Activity = Only one stretch of the data is wanted: the line containing "626L174 648L191 669L211", the line containing "743Q204 737 213", and every line between them, copied exactly.
···
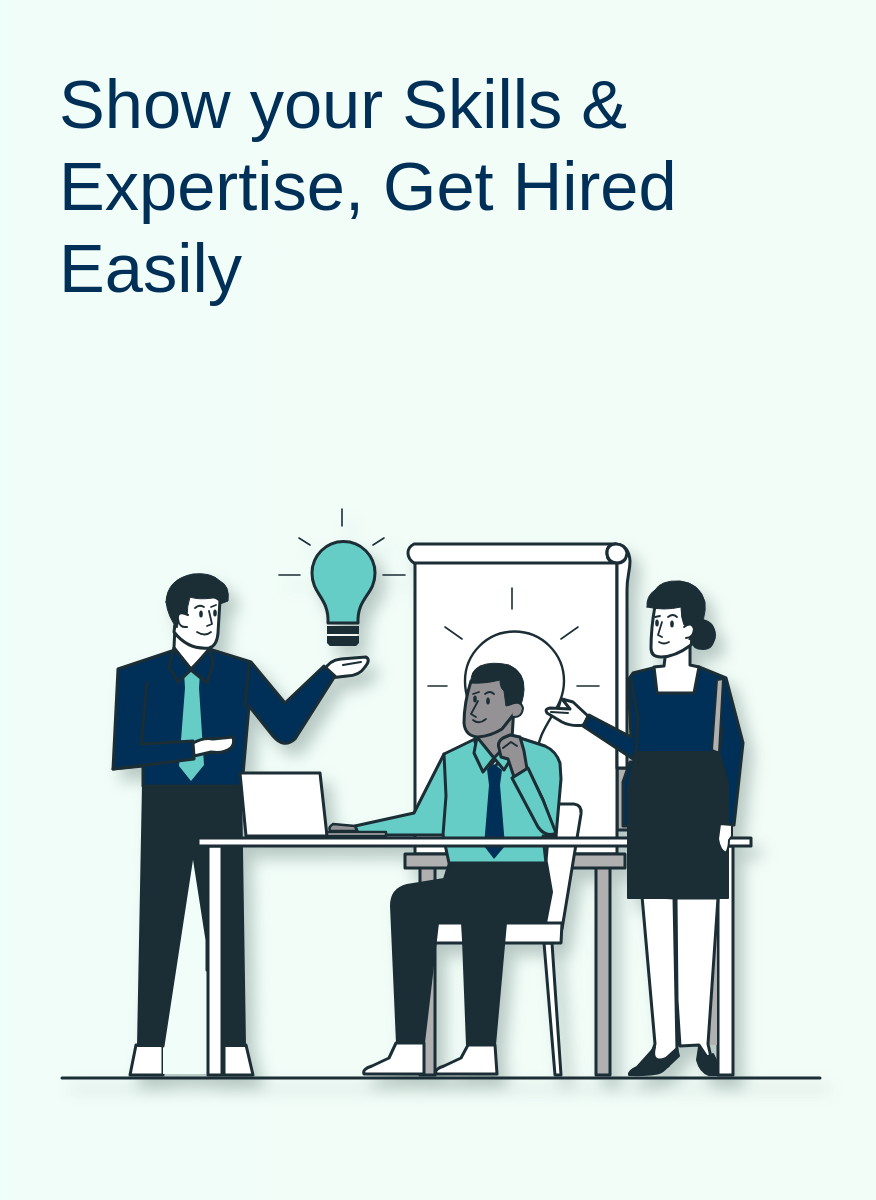
<!DOCTYPE html>
<html lang="en">
<head>
<meta charset="utf-8">
<title>Show your Skills &amp; Expertise</title>
<style>
:root{--mint:#f1fdf8;--navy:#003057;--ink:#1b2d35;--teal:#66ccc6;--grey:#b1b0b1;--skin:#949295;--white:#fff}
*{box-sizing:border-box;margin:0}
html,body{width:876px;height:1200px;overflow:hidden}
.poster{position:relative;width:876px;height:1200px;overflow:hidden;background:linear-gradient(90deg,#effff9,var(--mint) 3%,#f3fdf8)}
h1{position:absolute;left:59px;top:64px;width:700px;font:400 68.6px/82px "Liberation Sans",Arial,sans-serif;color:var(--navy);white-space:nowrap}
.scene{position:absolute;inset:0;display:block}
.shadowed{filter:drop-shadow(9px 11px 8px rgba(27,60,55,.27))}
.line{fill:none;stroke:var(--ink);stroke-width:3;stroke-linecap:round;stroke-linejoin:round}
.thin{stroke-width:1.6}
.white{fill:var(--white)}.navy{fill:var(--navy)}.ink{fill:var(--ink)}.teal{fill:var(--teal)}.grey{fill:var(--grey)}.skin{fill:var(--skin)}
.solid{stroke:none}
</style>
</head>
<body>
<main class="poster">
<h1>Show your Skills &amp;<br>Expertise, Get Hired<br>Easily</h1>
<svg class="scene" width="876" height="1200" viewBox="0 0 876 1200" role="img" aria-label="Two presenters with a light bulb idea and a seated colleague at a desk">
<g class="shadowed">

<g id="flipchart" class="line">
  <rect class="grey" x="420" y="866" width="15" height="209"/>
  <rect class="grey" x="596" y="866" width="14" height="209"/>
  <path class="grey" d="M617 768H629V830H617Z"/>
  <rect class="white" x="415" y="553" width="202" height="301"/>
  <path class="white" d="M617 563V768H627V590C627 575 630 572 630 561Q629 545 615 544L606 556Z"/>
  <path class="white" d="M414 544H616Q606 545 607 554T617 563H414Q408 559 408 553T414 544Z"/>
  <path class="white" d="M616 544Q607 544 607 553T617 563Q626 563 627 553Q625 544 616 544Z"/>
  <rect class="grey" x="405" y="854" width="220" height="14"/>
  <path class="thin" d="M512 588V609M445 627L462 639M578 627L561 639M428 686H447M577 686H599"/>
  <path class="white" stroke-width="2.4" d="M488 754C486 720 465 712 465 681A49 49 0 0 1 564 681C564 712 537 724 537 758V775H488Z"/>
</g>

<g id="floating-bulb" class="line">
  <path class="thin" d="M342 509V526M299 538L310 545M384 538L373 545M279 575H300M383 575H405"/>
  <path class="teal" d="M328 623C329 597 312 595 312 573A31.500 31.500 0 0 1 375 573C375 595 357 597 358 623Z"/>
  <path class="ink solid" d="M327 626H359V634H327ZM327 636H359V643L356 646H330L327 643Z"/>
  <path stroke="#fff" stroke-width="1.500" d="M329 635H357"/>
</g>

<g id="presenter-man" class="line">
  <path class="white" d="M136 1045H163V1075H130ZM224 1045H246L253 1075H224Z"/>
  <path class="ink" stroke-width="2" d="M143 784H241L245 1046H213L206 940L193 850L163 1046H138Z"/>
  <path class="white" stroke-width="2" d="M193 850L163 1046V1074H207V940Z" style="fill:var(--mint);stroke:none"/>
  <path d="M193 850L163 1046M193 850L207 940V970"/>
  <path class="white" d="M324 671Q329 660 341 659L366 657Q371 660 365 667Q359 676 347 676L330 678Z"/>
  <path d="M343 665L361 662" stroke-width="2"/>
  <path class="navy" d="M175 650L118 669L113 769L143 766V786H242L249 706L273 736Q284 749 295 739L335 676L324 666L285 703L251 662L209 649L192 660Z"/>
  <path d="M147 683L141 744L143 766M249 664L245 706"/>
  <path class="white" d="M175 626L174 648L191 669L211 649L208 642Z"/>
  <path class="teal solid" d="M184 672L191 668L200 673L199 688L204 765L191 781L179 766L185 688Z"/>
  <path class="navy" d="M174 648L169 667L178 682L191 670L207 683L213 664L210 648L191 670Z"/>
  <path class="navy" d="M113 769L194 759L193 741L141 744"/>
  <path class="white" d="M193 743Q204 737 213 739L233 737Q235 743 231 748Q224 754 211 752L194 756Z"/>
  <path class="white" d="M178 602L174 632Q188 650 209 648Q217 646 218 633L220 600L203 590Z"/>
  <path class="ink" stroke-width="1" d="M166 602Q167 579 193 574Q211 572 220 581Q230 586 228 601L220 604Q219 597 213 598Q198 600 190 597Q187 606 187 617L180 616L177 628Q168 617 166 602Z"/>
  <path class="white" d="M188 615Q177 610 178 619Q179 628 187 627" stroke-width="2"/>
  <path d="M195 608Q199 604 204 607M211 607L216 605M209 611L212 624L207 626M197 632Q205 637 211 632" stroke-width="1.800"/>
  <ellipse class="ink solid" cx="201" cy="614" rx="1.800" ry="3.500"/><ellipse class="ink solid" cx="215" cy="613" rx="1.800" ry="3.500"/>
</g>

<g id="chair" class="line">
  <path class="white" d="M544 943L555 1075H561L552 943Z"/>
  <path class="white" d="M551 804H574Q582 805 581 814L562 929H540Z"/>
  <path class="white" d="M430 923H562L561 943H430Z"/>
</g>

<g id="seated-man" class="line">
  <path class="white" d="M396 1043H424V1074H364Q362 1069 372 1066L389 1058ZM468 1045H495L497 1074H436Q434 1069 444 1066L461 1058Z"/>
  <path class="ink" stroke-width="2" d="M449 863H547L552 892L546 923H506L495 1045H467L463 940L462 923H438L424 1043H397L391 906Q391 889 407 885L444 879Z"/>
  <path class="teal" d="M477 738L444 754L414 813L355 826L359 835H443L449 863H546L543 836H556L561 779L560 763Q556 751 545 746L514 736L492 772Z"/>
  <path d="M444 754L446 796L443 835M530 774L543 800L556 836"/>
  <path class="skin" d="M476 728L475 742L491 765L512 739L514 705Z"/>
  <path class="navy solid" d="M487 769L494 764L502 770L500 785L505 846L494 859L484 846L489 785Z"/>
  <path class="teal" d="M477 737L474 753L483 772L494 758ZM494 758L504 770L512 757L514 737Z"/>
  <path class="skin" d="M471 681Q464 703 464 723Q465 736 478 737Q491 736 502 729L514 714L517 690L495 673Z"/>
  <path class="ink" stroke-width="1" d="M471 683Q470 671 480 666Q492 661 509 665Q525 672 524 690Q523 703 518 710L514 704L506 706L504 691Q500 688 500 680Q484 684 471 683Z"/>
  <path class="skin" d="M511 704Q521 700 523 708Q522 718 513 717" stroke-width="2"/>
  <path d="M473 694L479 692M485 694Q490 690 494 694M478 701L471 714L476 717M473 720Q479 725 486 719" stroke-width="1.800"/>
  <ellipse class="ink solid" cx="475" cy="699" rx="1.800" ry="3.500"/><ellipse class="ink solid" cx="488" cy="701" rx="1.800" ry="3.500"/>
  <path class="skin" d="M499 748Q497 742 503 738L510 735L520 737L524 751L527 769L514 777L508 759L501 757Z"/>
  <path d="M503 748L511 742L517 746" stroke-width="2"/>
  <path class="teal" d="M512 778L528 768L543 800L556 833Q546 838 538 827Z"/>
</g>

<g id="desk" class="line">
  <path class="white" d="M208 846H222V1075H208ZM718 846H733V1075H718Z"/>
  <rect class="white" x="198" y="838" width="553" height="8"/>
  <path class="white" d="M240 773H320L327 836H246Z"/>
  <path class="grey" stroke-width="2.500" d="M327 832H386V836H327Z"/>
  <path class="skin" stroke-width="2.500" d="M355 826L333 824Q328 827 330 831H357Z"/>
</g>

<g id="presenter-woman" class="line">
  <path class="navy" d="M630 762L623 782V826H634V762Z"/>
  <path class="grey solid" d="M704 898H717V1045H704Z"/>
  <path class="white" d="M642 896L655 1044L651 1055L637 1071L668 1066L677 1050L674 898ZM676 898L677 1000L680 1046L699 1045L713 1066L708 1044L718 898Z"/>
  <path class="ink" stroke-width="2" d="M655 1047Q651 1064 666 1058L677 1048L679 1056L663 1071Q657 1076 629 1075Q628 1071 637 1067ZM699 1047Q703 1060 713 1054L718 1064V1075H709Q700 1072 697 1060Z"/>
  <path class="white" d="M588 716L573 702L562 699L570 709L550 708Q544 709 547 713L562 722Q572 727 584 725Z"/>
  <path d="M551 712L568 713M561 700L559 707" stroke-width="2"/>
  <path class="navy" d="M657 667L633 673L628 680L631 737L589 715L583 726L633 759L635 754H719L728 785L718 824L734 825L743 743L726 678L699 667Z"/>
  <path d="M631 680L638 718L636 756M719 754L722 728"/>
  <path class="grey" stroke-width="2" d="M717 680L723 679L719 753L712 750Z"/>
  <path class="white" d="M666 650L664 666L654 667L657 693H694L699 667L690 665V638Z"/>
  <path class="ink" stroke-width="2" d="M635 752H719L728 786V898H628V790Z"/>
  <path class="white" stroke-width="2" d="M720 824L718 839Q720 851 726 853Q729 848 729 840L732 836L732 825Z"/>
  <circle class="ink solid" cx="703" cy="635" r="13"/>
  <path class="white" d="M655 606Q651 628 651 648Q651 657 661 657Q675 657 691 645L695 625L685 600Z"/>
  <path class="ink" stroke-width="1" d="M647 607Q646 596 655 590Q661 580 680 581Q700 583 705 602Q707 619 695 635L689 640L691 627L684 625Q681 618 681 607Q664 611 647 607Z"/>
  <path class="ink solid" d="M690 632Q690 619 703 619Q716 622 715 635Q715 650 703 650Q692 650 690 640Z"/>
  <path class="white" d="M684 627Q692 621 694 629Q693 638 686 638" stroke-width="2"/>
  <path d="M655 617L660 616M668 617Q673 613 677 617M662 622L658 635L662 637M659 642Q664 645 669 642" stroke-width="1.800"/>
  <ellipse class="ink solid" cx="657" cy="623" rx="1.800" ry="3.500"/><ellipse class="ink solid" cx="672" cy="624" rx="1.800" ry="3.500"/>
</g>

<path id="floor" class="line" d="M62 1078H820"/>
</g>
</svg>
</main>
</body>
</html>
···
Your response =
  <path class="white" d="M175 626L174 648L191 669L211 649L208 642Z"/>
  <path class="teal solid" d="M184 672L191 668L200 673L199 688L204 765L191 781L179 766L185 688Z"/>
  <path class="navy" d="M174 648L169 667L178 682L191 670L207 683L213 664L210 648L191 670Z"/>
  <path class="navy" d="M113 769L194 759L193 741L141 744"/>
  <path class="white" d="M193 743Q204 737 213 739L233 737Q235 743 231 748Q224 754 211 752L194 756Z"/>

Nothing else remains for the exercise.